De Paardenkamp runs entirely on donations and gifts from animal lovers; there is no government funding. Often substantial sums are received from bequests, wills and estates, which fund renovations and new buildings; while much of the work is done by volunteers.
New residents are admitted twice a year during special open days; and visitors who come to those days don’t just get to meet the new horses, but also hear about how the farms work, how new horses are introduced, and about the nutrition and care of older horses.
Many of the residents have problems chewing and digesting regular feeds, so have special diets.
The extra care and attention, obviously, comes at a cost, and one of the ways this is paid for is via the De Paardenkamp shop, which sells donated tack and equipment.

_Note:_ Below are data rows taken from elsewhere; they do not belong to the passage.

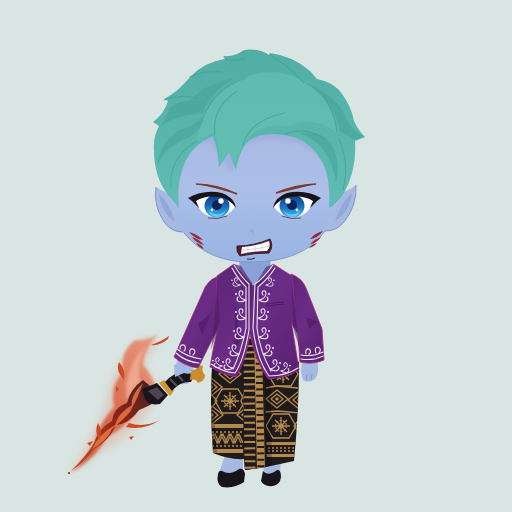
<!DOCTYPE html>
<html lang="en">
<head>
<meta charset="utf-8">
<title>Chibi warrior with flaming dagger</title>
<style>
:root{--paper:#d9e5e2;--skin:#a5b9e3;--skin-shade:#8ba2d6;--skin-line:#7f97cb;--hair:#58b6ac;--hair-dark:#45a297;--hair-light:#66c2b6;--jacket:#63287d;--jacket-dark:#4a1c63;--jacket-edge:#a32a78;--lace:#f1e6f5;--cloth:#1f1b1d;--gold:#b58a4c;--iris:#1765b8;--ink:#18141c;--brow:#7d3a2c;--scar:#9a2838}
html,body{margin:0;background:var(--paper);overflow:hidden}
svg{display:block;width:512px;height:512px}
.paper{fill:var(--paper)}
.skin{fill:url(#skinTone)}
.skin-flat{fill:var(--skin)}
.skin-shade{fill:var(--skin-shade)}
.skin-line{fill:none;stroke:var(--skin-line);stroke-width:1}
.hair{fill:url(#hairTone)}
.hair-dark{fill:var(--hair-dark);opacity:.55}
.hair-light{fill:var(--hair-light);opacity:.65}
.hair-line{fill:none;stroke:var(--hair-dark);stroke-width:1.2;opacity:.7;stroke-linecap:round}
.jacket{fill:url(#jacketTone);stroke:var(--jacket-edge);stroke-width:.8}
.fold{fill:var(--jacket-dark);opacity:.6}
.seam{fill:none;stroke:var(--jacket-dark);stroke-width:1}
.lace{fill:none;stroke:var(--lace);stroke-width:1.1;stroke-linecap:round}
.lace-dot{fill:var(--lace)}
.cloth{fill:var(--cloth)}
.gold{fill:var(--gold)}
.weave{fill:none;stroke:var(--gold);stroke-width:1.3}
.ink{fill:var(--ink)}
.brow{fill:var(--brow)}
.scar{fill:var(--scar)}
</style>
</head>
<body>
<svg viewBox="0 0 512 512" role="img" aria-label="Blue-skinned chibi warrior in an embroidered purple jacket and batik sarong holding a flaming dagger">
<defs>
<linearGradient id="skinTone" x1="0" y1="0" x2="0" y2="1"><stop offset="0" stop-color="#a9b6df"/><stop offset=".55" stop-color="#abbfe8"/><stop offset="1" stop-color="#98b3e4"/></linearGradient>
<linearGradient id="hairTone" x1="0" y1="0" x2="0" y2="1"><stop offset="0" stop-color="#50aea4"/><stop offset="1" stop-color="#60bdb5"/></linearGradient>
<linearGradient id="jacketTone" x1="0" y1="0" x2="1" y2="1"><stop offset="0" stop-color="#5a2575"/><stop offset=".5" stop-color="#6b2c86"/><stop offset="1" stop-color="#572070"/></linearGradient>
<linearGradient id="irisTone" x1="0" y1="0" x2="0" y2="1"><stop offset="0" stop-color="#113a86"/><stop offset=".5" stop-color="#1a69bd"/><stop offset="1" stop-color="#45bbef"/></linearGradient>
<linearGradient id="flameTone" x1="1" y1="0" x2="0" y2="1"><stop offset="0" stop-color="#ec8a68"/><stop offset=".5" stop-color="#d9512c"/><stop offset="1" stop-color="#b93416"/></linearGradient>
<linearGradient id="bladeTone" x1="1" y1="0" x2="0" y2="1"><stop offset="0" stop-color="#38222a"/><stop offset=".45" stop-color="#8c2419"/><stop offset="1" stop-color="#d24b1d"/></linearGradient>
<filter id="soft" x="-20%" y="-20%" width="140%" height="140%"><feGaussianBlur stdDeviation="1.6"/></filter>
<filter id="haze" x="-20%" y="-20%" width="140%" height="140%"><feGaussianBlur stdDeviation="4"/></filter>
<clipPath id="sarongClip"><path d="M213 352Q209 400 213 453Q230 460 244 459L245 470L266 467L294 461Q299 410 299 362L258 336Z"/></clipPath>
<clipPath id="faceClip"><path d="M170 152Q164 200 182 231Q208 263 252 262Q304 262 327 228Q347 196 341 148L256 100Z"/></clipPath>
<g id="motif"><path class="weave" d="M-15 0L-8 -12H8L15 0L8 12H-8Z"/><circle class="weave" r="5.5" stroke-dasharray="2 1.4"/><path class="weave" d="M-9 0H9M0 -9V9M-6 -6L6 6M-6 6L6 -6"/><circle class="gold" r="2.6"/></g>
<g id="diamond"><path class="weave" d="M0 -9L11 0L0 9L-11 0ZM0 -5L6 0L0 5L-6 0Z"/><circle class="gold" r="1.8"/></g>
<g id="curl"><path class="lace" d="M0 0Q6 -1 7 -6Q7 -10 4 -9Q2 -7 4 -5M0 0Q5 3 8 1Q10 -1 8 -3"/><circle class="lace-dot" cx="10" cy="-6" r="1"/></g>
<g id="eye"><path fill="#fff" d="M-20 -7Q-6 -15 10 -11Q20 -7 21 1Q14 11 3 11Q-10 11 -15 2Z"/><ellipse cx="3" cy="0" rx="12.5" ry="11.5" fill="url(#irisTone)"/><circle cx="3" cy="-1" r="5" fill="#0c2556"/><path d="M-6 4Q3 13 12 4Q8 11 3 11Q-3 11 -6 4Z" fill="#62cff5"/><circle cx="7" cy="-5" r="2.7" fill="#fff"/><circle cx="-2" cy="4" r="1.4" fill="#d6f3ff"/><path class="ink" d="M-26 -8Q-10 -17 8 -13Q20 -9 22 2Q15 -8 5 -9Q-9 -11 -18 -5L-15 2L-22 -5Z"/><path d="M-6 12Q4 14 13 10" fill="none" stroke="#764958" stroke-width="1"/></g>
</defs>
<rect class="paper" width="512" height="512"/>

<g id="feet">
<path class="skin-flat" d="M225 455L243 457L243 472Q234 480 222 476L220 470ZM263 462L281 460L280 474Q270 480 264 475Z"/>
<path class="ink" d="M218 474Q219 470 222 471Q230 476 239 469Q244 468 245 474L244 482Q234 489 222 487Q216 484 218 474Z"/>
<path class="ink" d="M263 471Q268 477 277 470Q281 469 281 477Q280 485 273 486Q264 487 261 481Z"/>
</g>

<g id="sarong" clip-path="url(#sarongClip)">
<path class="cloth" d="M205 330H305V475H205Z"/>
<use href="#motif" x="230" y="401"/><use href="#motif" x="281" y="426"/>
<use href="#diamond" x="230" y="374"/><use href="#diamond" x="277" y="399"/><use href="#motif" x="283" y="374"/>
<use href="#diamond" x="211" y="387"/><use href="#diamond" x="212" y="415"/><use href="#diamond" x="248" y="415"/><use href="#diamond" x="299" y="400"/>
<path class="weave" d="M208 390L217 401L208 412M246 388L241 401L246 413M266 388L276 386L298 388M264 412L278 411L300 413M300 418L294 426L300 434"/>
<path class="gold" d="M208 424H244V428H208ZM208 449H244V453H208ZM264 442H300V445H264ZM264 454H300V457H264Z"/>
<path class="weave" stroke-dasharray="2 2" d="M208 432H244M208 446H244M264 448H300M264 451H300"/>
<path class="weave" d="M209 443L213 434L217 443L221 434L225 443L229 434L233 443L237 434L241 443M211 443L215 434L219 443L223 434L227 443L231 434L235 443L239 434L243 443"/>
<path class="cloth" d="M244 336H264L267 470H243Z"/>
<path class="gold" d="M254 336L262 350L265 470H257Z"/>
<path fill="none" stroke="#b58a4c" stroke-width="11" stroke-dasharray="2 4.4" d="M249 345L250 470"/>
<path fill="none" stroke="#1f1b1d" stroke-width="7" stroke-dasharray="2 4.4" d="M259 350L261 470"/>
<path fill="#000" opacity=".25" d="M205 340H216Q211 400 218 460H205ZM265 350H270L272 470H266Z"/>
</g>

<g id="hands">
<path class="skin-flat" d="M302 362L317 361Q320 372 315 379Q308 384 303 380Q300 372 302 362Z"/>
<path class="skin-line" d="M306 380L307 374M311 380L312 374"/>
<path class="skin-flat" d="M178 359L193 365Q195 376 189 383Q181 387 175 379Q173 370 178 359Z"/>
</g>

<g id="flaming-dagger">
<path fill="#e48c70" opacity=".3" filter="url(#haze)" d="M69 473Q91 443 105 407Q113 360 144 339L158 341L142 366L160 392Q142 432 99 453Z"/>
<g filter="url(#soft)">
<path fill="url(#flameTone)" opacity=".75" d="M70 473Q85 461 94 444Q99 423 114 407Q110 384 123 373Q119 353 135 340Q147 341 159 334Q143 350 143 365Q151 373 155 386Q141 398 135 414Q121 431 106 437Q98 457 70 473Z"/>
<path fill="#f2b8a2" opacity=".7" d="M126 385Q130 363 145 346Q136 366 140 382L127 400Z"/>
</g>
<path fill="url(#bladeTone)" d="M150 386L163 398Q147 407 139 410Q129 424 116 425Q109 441 94 449Q85 462 71 471Q88 454 94 443Q99 428 112 421Q114 407 127 403Q130 389 143 380Z"/>
<path fill="#ef7c43" opacity=".8" d="M143 383Q130 396 132 405Q118 413 115 425Q99 434 92 449Q107 441 112 429Q124 419 130 412Q138 398 143 383Z"/>
<path fill="#ce4a26" d="M119 362Q126 370 124 380Q115 370 119 362ZM151 345Q162 341 169 336L168 339Q160 346 151 345ZM126 427Q143 431 160 420Q144 428 129 423ZM98 423Q94 431 99 440Q103 430 98 423ZM116 386L119 389L116 392ZM129 437L134 436L131 440ZM87 443L93 441L90 446Z"/>
<circle cx="69" cy="473" r="1" fill="#5a2a1c"/>
<path class="ink" d="M142 389L157 383L168 395L160 404Q149 406 145 399Z"/>
<path fill="#4b4650" d="M148 391L157 387L164 395L158 400Z"/>
<path fill="#d2972f" d="M159 383L164 380L174 391L170 396Z"/>
<path class="ink" d="M165 382Q174 372 185 371L194 375L191 382Q180 381 172 391Z"/>
<path d="M170 379L177 386M177 374L183 381" stroke="#55505b" stroke-width="2"/>
<path fill="#c98d2c" d="M191 370Q197 371 199 365L203 366Q201 371 205 375Q205 381 198 383Q196 378 190 380Z"/>
</g>
<path class="skin-flat" d="M174 365Q181 361 187 366L192 372Q190 375 184 373L175 377Z"/>

<g id="jacket">
<path class="skin-shade" d="M239 255H271L269 282L253 298L240 276Z"/>
<path class="jacket" d="M219 276Q207 280 203 292L174 357Q184 366 198 368L219 326Z"/>
<path class="jacket" d="M291 274Q302 278 306 288L322 329L324 360Q313 365 300 362L298 334L286 314Z"/>
<path class="jacket" d="M234 264L217 276Q215 301 219 322Q213 349 210 367Q221 374 236 377Q246 361 250 334Q255 360 268 379Q286 378 299 370Q295 345 292 326Q296 298 292 276L273 264Q265 280 253 286Q244 276 234 264Z"/>
<path class="fold" d="M217 288L220 322L211 350L214 328ZM292 286L293 327L300 350L298 334ZM198 324L212 312L202 335ZM306 317L318 322L309 329ZM235 304L241 338L232 361L235 332Z"/>
<path class="seam" d="M266 304L284 302M266 306L284 304"/>
<path class="fold" d="M234 264L241 266L252 283L250 334L247 320L248 289ZM273 264L266 267L256 283L252 320L257 290Z"/>
<path class="lace" d="M234 265Q242 278 249 284L249 330Q244 360 235 373Q223 372 211 364M273 265Q264 278 255 284L253 328Q257 360 269 376Q286 376 298 368M232 268Q238 279 246 287L246 328Q241 353 233 369M275 268Q268 279 258 287L257 328Q260 352 271 371"/>
<path class="lace" d="M176 353Q186 362 199 363M177 349Q187 357 201 359M301 359Q313 361 323 356M301 355Q313 357 323 352"/>
<path class="lace" d="M180 349Q180 344 184 345Q187 348 184 351M190 354Q189 348 193 349Q197 351 193 355M306 354Q305 348 309 349Q312 352 309 354M316 353Q314 347 318 347Q322 349 319 353"/>
<use href="#curl" transform="translate(259 300)"/><use href="#curl" transform="translate(258 318)"/><use href="#curl" transform="translate(259 337)"/><use href="#curl" transform="translate(263 354)"/><use href="#curl" transform="translate(270 369)"/><use href="#curl" transform="translate(281 371) scale(.9)"/><use href="#curl" transform="translate(266 285) scale(.8)"/>
<use href="#curl" transform="translate(246 300) scale(-1 1)"/><use href="#curl" transform="translate(246 318) scale(-1 1)"/><use href="#curl" transform="translate(244 337) scale(-1 1)"/><use href="#curl" transform="translate(239 354) scale(-1 1)"/><use href="#curl" transform="translate(233 368) scale(-1 1)"/><use href="#curl" transform="translate(222 366) scale(-.9 .9)"/><use href="#curl" transform="translate(240 285) scale(-.8 .8)"/>
</g>

<g id="ears">
<path class="skin-flat" d="M156 187Q153 205 164 222Q173 235 187 232L181 194Q169 196 156 187Z"/>
<path class="skin-flat" d="M356 185Q357 206 344 222Q336 233 321 231L329 194Q344 195 356 185Z"/>
<path class="skin-shade" opacity=".7" d="M159 194Q169 202 175 222Q162 214 159 194ZM352 193Q342 201 335 221Q349 213 352 193Z"/>
<path class="skin-line" d="M156 187Q153 205 164 222Q171 232 184 232M356 185Q357 206 344 222Q337 231 324 231"/>
</g>

<g id="face">
<path class="skin" d="M170 152Q164 200 182 231Q208 263 252 262Q304 262 327 228Q347 196 341 148L256 100Z"/>
<g clip-path="url(#faceClip)"><path class="skin-shade" opacity=".35" filter="url(#soft)" d="M168 160Q186 142 211 142Q222 160 231 173L243 146Q270 134 302 145Q326 158 342 185V138L256 90L165 140Z"/></g>
<path class="skin-line" d="M184 233Q209 263 252 262Q303 262 325 231"/>
<use href="#eye" transform="translate(214 206)"/>
<use href="#eye" transform="translate(295 206) scale(-1 1)"/>
<path class="brow" d="M196 184Q219 184 238 195Q218 188 196 184ZM316 184Q295 184 275 194Q295 189 316 184Z"/>
<path d="M196 184Q219 185 237 194M316 184Q295 185 276 193" fill="none" stroke="#7d3a2c" stroke-width="1.4"/>
<path d="M249 231L254 234L253 228" fill="#94a9da"/>
<path fill="#561d28" d="M237 246Q254 246 270 239Q274 246 269 253Q254 253 240 256Q236 252 237 246Z"/>
<path fill="#fff" d="M242 247Q256 246 269 241Q271 247 267 251Q254 251 241 254Z"/>
<path d="M241 250Q256 250 270 246M248 247V252M255 246V251M262 244V250" fill="none" stroke="#c4c5d1" stroke-width=".7"/>
<path d="M237 246Q254 246 270 239Q274 246 269 253Q254 253 240 256Q236 252 237 246ZM247 259Q251 260 255 258" fill="none" stroke="#37232f" stroke-width="1"/>
<path class="scar" d="M189 232Q197 234 203 240Q195 239 189 232ZM192 237Q199 239 204 245Q196 243 192 237ZM196 243Q201 244 204 249Q199 248 196 243ZM323 231Q315 233 310 239Q318 238 323 231ZM321 237Q315 239 310 244Q317 243 321 237ZM317 243Q312 244 309 248Q314 247 317 243Z"/>
</g>

<g id="hair">
<path class="hair" d="M168 195Q154 177 154 150Q153 137 159 126L153 122Q164 114 168 101L164 99Q178 92 190 77Q204 62 225 59L223 56Q235 57 244 50Q260 48 269 55L270 53Q293 56 310 71L317 79Q334 82 342 94Q351 106 354 121Q358 130 365 137L355 141Q357 169 344 193Q337 204 329 208Q331 173 319 157Q307 138 284 135Q259 131 246 143Q238 155 236 170L229 152L219 167Q218 149 213 136Q194 144 186 160Q176 181 179 208Z"/>
<path class="hair-light" d="M204 116Q217 87 249 76Q281 66 306 83Q334 102 336 132Q315 115 287 126Q258 122 243 145Q235 156 235 168L229 151L220 164Q219 145 214 133Q203 137 196 143Q199 127 204 116Z"/>
<path class="hair-dark" d="M159 127Q177 115 203 113Q210 91 235 78Q205 83 190 101Q181 99 169 108Q167 119 159 127ZM157 166Q165 146 190 137Q202 129 205 115Q196 126 179 130Q160 142 157 166ZM305 83Q335 100 340 132L355 140L364 137Q352 130 347 120Q337 94 305 83ZM300 133Q331 144 336 184Q342 155 327 139Q314 130 300 133Z"/>
<path class="hair-line" d="M190 77Q204 70 222 72M225 59Q239 62 246 57M270 55Q288 65 304 83M164 100Q180 94 196 98M205 114Q216 88 246 78M215 134Q211 109 237 91M243 145Q249 121 284 113M171 187Q169 157 197 141M285 134Q306 126 325 139M343 190Q350 164 339 139M337 132Q335 112 323 96"/>
</g>
</svg>
</body>
</html>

More than 500 horses of many different breeds, from small Shetlands to Friesians and warmbloods have spent their retirement years at De Paardenkamp since its foundation. Cees started with an old farm shed on a tiny piece of rough land, but nowadays De Paardenkamp manages three beautiful farms with grazing and stables for 120 horses. Two of the locations are open to the public, and admission is free.
One of these is Vosseveld, which has been owned by De Paardenkamp since 1965. It has stables to accommodate 65 horses and ponies; each has their own private box with always a thick layer of straw in them. There are two smaller paddocks for grazing and a large sand paddock, where the horses are turned out while their stables are being mucked out. The horses that live at this farm are the ones who need more intensive care.
Just 200 metres down the road are large paddocks for grazing. The horses are turned out every week day, and they are very well looked after by a team of around six permanent staff and a group of volunteers. Visitors can get a tour of Vosseveld, buy refreshments or browse the small shop.
The second farm, Het Gagelgat, was inaugurated on June 23, 2012, and is a beautifully restored farm that is often used as a location for filming and photo shoots.
Of course it is the home of retired horses, but in addition there is an exhibition space, a shop with local produce, and a vegetable garden. The interactive exhibit allows visitors to experience three centuries of peasant history, and there are rooms available to hire for meetings, weddings, receptions, events, training sessions and exhibitions. There are also facilities for day care and other social projects. All proceeds, obviously, benefit the horses and ponies of De Paardenkamp.
Finally, farm Birkhoeve has been in use by De Paardenkamp since 2004. The expansion was necessary, because the waiting list grew enormously during the 1980s. Thanks to a considerable legacy, a facility was built which includes four barns: large, spacious areas with ample straw, which each hold groups of approximately 15 horses over winter.
Keeping them in this way promotes social contact for the horses, and benefits health and well being. The bedding does not get removed for the whole winter, but clean straw is added all the time, so the footage is thick and soft for the often-arthritic horses.
- This article was first published in the April 2017 issue of NZ Horse & Pony